Another way to add movement to a photo is to use the elements involved in the cooking process. This pile of asparagus is cooking on a grill and the wood is adding smoke to the surrounding area. I took advantage of the atmosphere surrounding the food and photographed it head-on to capture the smoke filling the scene.
Tip #4. Use Small Dishes
One trick I use when photographing nearly any plate or bowl of food is to use a dish that’s a bit smaller than I would use in real life. Unless it’s a design choice (such as a chef-plated meal with a large white plate, for example), you’ll want to make sure there’s not a lot of excess plate or bowl space left over in your scene. This helps fill the scene and make the food look big and beautiful.
In the above image, the items I was photographing were quite small. I wanted to place only a few items on the plate, but I also didn’t want there to be too much excess plate surrounding each item. Instead, I opted for a small plate (roughly 4 to 5 inches wide) so that I could easily zoom in on the food without being overwhelmed with the plate.
Sometimes, you’ll want to showcase a standard-sized dish of food, but you’ll want to make it look big and appetizing. For this setup of a traditional Thai noodle dish, I used a very small bowl. This makes the greens and other garnishes look large and delicious.
Set the Scene
It’s good practice to set up your scene as you would if you were going to sit down and eat. I like to add elements to the background that make sense, such as a beverage, utensils, and napkins. Occasionally, I add full plates of food in the background to mimic a table setting for multiple diners.
What you want to avoid is adding uncooked items, such as uncut bell peppers or a head of garlic. Adding dishes in the background adds to the reality of the food setup and makes the photo feel more inviting.
For the above image, I used a light blue tablecloth to help bring out the blue in the blueberries. I also added a glass of orange juice in the background along with a small bowl of blueberries. As a result, we get a realistic addition to this table setting. To finish it, I added a fork in the scene, implying that you can sit down and take a bite.

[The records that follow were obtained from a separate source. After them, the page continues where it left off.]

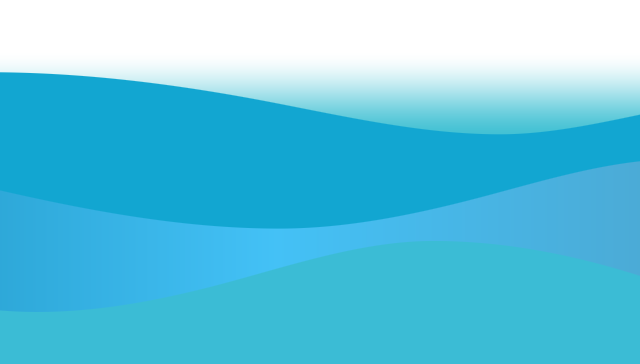
This background is drawn by a WebGL 2 fragment shader. Its source:

```glsl
#version 300 es
precision highp float;
// Layered blue and teal waves beneath a white sky that fades to turquoise.

uniform vec2 u_resolution;
out vec4 outColor;

// Cubic Hermite segment between knots holding (x, height, slope).
float hermite(float x, vec3 a, vec3 b) {
  float span = b.x - a.x;
  float t = (x - a.x) / span;
  float s = 1.0 - t;
  float rise = t * t * (3.0 - 2.0 * t);
  return mix(a.y, b.y, rise) + span * t * s * (a.z * s - b.z * t);
}

// Smooth crest line through four knots.
float crest(float x, vec3 a, vec3 b, vec3 c, vec3 d) {
  if (x < b.x) return hermite(x, a, b);
  if (x < c.x) return hermite(x, b, c);
  return hermite(x, c, d);
}

// Antialiased coverage of the area below a crest.
float below(float y, float height) {
  float d = height - y;
  return clamp(d / fwidth(d) + 0.5, 0.0, 1.0);
}

void main() {
  vec2 uv = gl_FragCoord.xy / u_resolution;

  // Sky
  vec3 turquoise = vec3(0.24, 0.75, 0.825);
  vec3 color = mix(vec3(1.0), turquoise, 1.0 - smoothstep(0.608, 0.862, uv.y));

  // Deep blue wave
  float deepCrest = crest(uv.x, vec3(0.0, 0.8014, -0.018), vec3(0.43, 0.717, -0.342),
                          vec3(0.781, 0.631, 0.0), vec3(1.0, 0.685, 0.368));
  color = mix(color, vec3(0.07, 0.65, 0.82), below(uv.y, deepCrest));

  // Light band, brightest left of centre
  vec3 band = mix(vec3(0.18, 0.66, 0.85), vec3(0.265, 0.757, 0.965), smoothstep(-0.1, 0.47, uv.x));
  band = mix(vec3(0.18, 0.66, 0.85), vec3(0.265, 0.757, 0.965), clamp(uv.x / 0.43, 0.0, 1.0));
  band = mix(band, vec3(0.295, 0.67, 0.84), clamp((uv.x - 0.43) / 0.57, 0.0, 1.0));
  float bandCrest = crest(uv.x, vec3(0.0, 0.477, -0.403), vec3(0.436, 0.372, 0.0),
                          vec3(0.768, 0.466, 0.473), vec3(1.0, 0.557, 0.193));
  color = mix(color, band, below(uv.y, bandCrest));

  // Teal foreground wave
  float tealCrest = crest(uv.x, vec3(0.059, 0.143, 0.0), vec3(0.378, 0.235, 0.491),
                          vec3(0.677, 0.338, 0.0), vec3(1.0, 0.242, -0.561));
  color = mix(color, vec3(0.23, 0.737, 0.835), below(uv.y, tealCrest));

  outColor = vec4(color, 1.0);
}
```
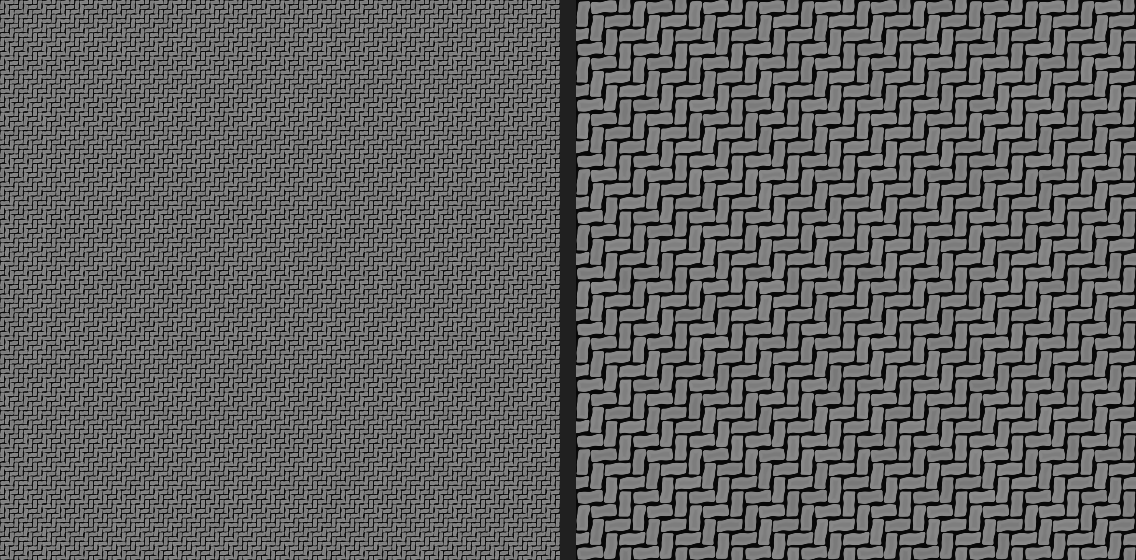
Left, the full canvas; right, a detail of the centre.
A Shadertoy shader for this pattern:

```glsl
// Grey herringbone weave: two-by-one blocks on black joints, 30 repeats each way.
// Each unit cell finds its block from a diagonal count modulo four, then a
// skewed rounded box with ragged edges cuts the face out of the joint.

const float TAU = 6.2831853;
const float UNITS = 120.0; // four units per repeat

float hash(vec2 p) {
    vec3 q = fract(vec3(p.xyx) * 0.1031);
    q += dot(q, q.yzx + 33.33);
    return fract((q.x + q.y) * q.z);
}

float roundedBox(vec2 p, vec2 halfSize, float radius) {
    vec2 d = abs(p) - halfSize + radius;
    return length(max(d, 0.0)) + min(max(d.x, d.y), 0.0) - radius;
}

// Layered sines with whole periods across the canvas
float raggedness(vec2 uv) {
    return 0.5 * sin(TAU * dot(uv, vec2(90.0, 60.0)) + 0.6)
         + 0.3 * sin(TAU * dot(uv, vec2(-120.0, 150.0)) + 1.7)
         + 0.2 * sin(TAU * dot(uv, vec2(67.0, -41.0)));
}

void mainImage(out vec4 fragColor, in vec2 fragCoord) {
    vec2 uv = fragCoord / iResolution.xy;
    vec2 p = uv * UNITS;
    float pixel = UNITS / min(iResolution.x, iResolution.y);

    // Phases 0 and 1 form lying blocks, 2 and 3 the bottom and top of upright ones
    vec2 cell = floor(p);
    float phase = mod(cell.x + cell.y, 4.0);
    bool lying = phase < 1.5;
    vec2 center = cell + (lying ? vec2(1.0 - phase, 0.5) : vec2(0.5, 3.0 - phase));

    // Turn upright blocks to lie flat, then skew the long sides
    vec2 q = p - center;
    if (!lying) q = q.yx;
    q.y -= 0.1 * q.x;

    float dist = roundedBox(q, vec2(0.91, 0.41), 0.14) + 0.06 * raggedness(uv);
    float face = 1.0 - smoothstep(-0.5 * pixel, 0.5 * pixel, dist);

    // Nearly flat faces, a little lighter at the rim and varied by block
    float tone = mix(0.485, 0.525, smoothstep(-0.36, -0.16, dist));
    tone += 0.03 * (hash(mod(center, UNITS)) - 0.5);
    fragColor = vec4(vec3(mix(0.03, tone, face)), 1.0);
}
```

This image of grapefruit salad is bright and colorful, but I didn’t want to forget the fork! I also added a second bowl of fruit salad in the background. It’s out of focus but adds depth.
Food Photography Tip #5. Give Your Food Photos Life in Post-Processing
The final step in creating a beautiful and mouth-watering food photograph is to edit it. With LuminarAI, you can boost the color (and even fix it as needed with the Color Cast Removal slider), add contrast and light with EnhanceAI, improve the details with StructureAI, and add a finishing touch with one of my favorite tools, Mystical. LuminarAI has a lot to offer and is incredibly useful for food images.
I hope you enjoyed this collection of food photography tips for tasty-looking images. A little prep and planning goes a long way towards improving food photography, whether for professional or personal use. Be sure to visit Skylum to get your own copy of LuminarAI and practice perfecting your food photography. Make your photos turn out as appealing as the dishes you’re photographing for $10 off the full purchase price. Use the following discount code: PHOTOARGUS.
About the author: Nicole S. Young is a professional photographer living in Oregon and the author of Food Photography: From Snapshots to Great Shots. In addition to food photography, Nicole focuses on landscape and travel photography as well as photography education. You can learn more about Nicole and view her portfolio on her website Nicolesy.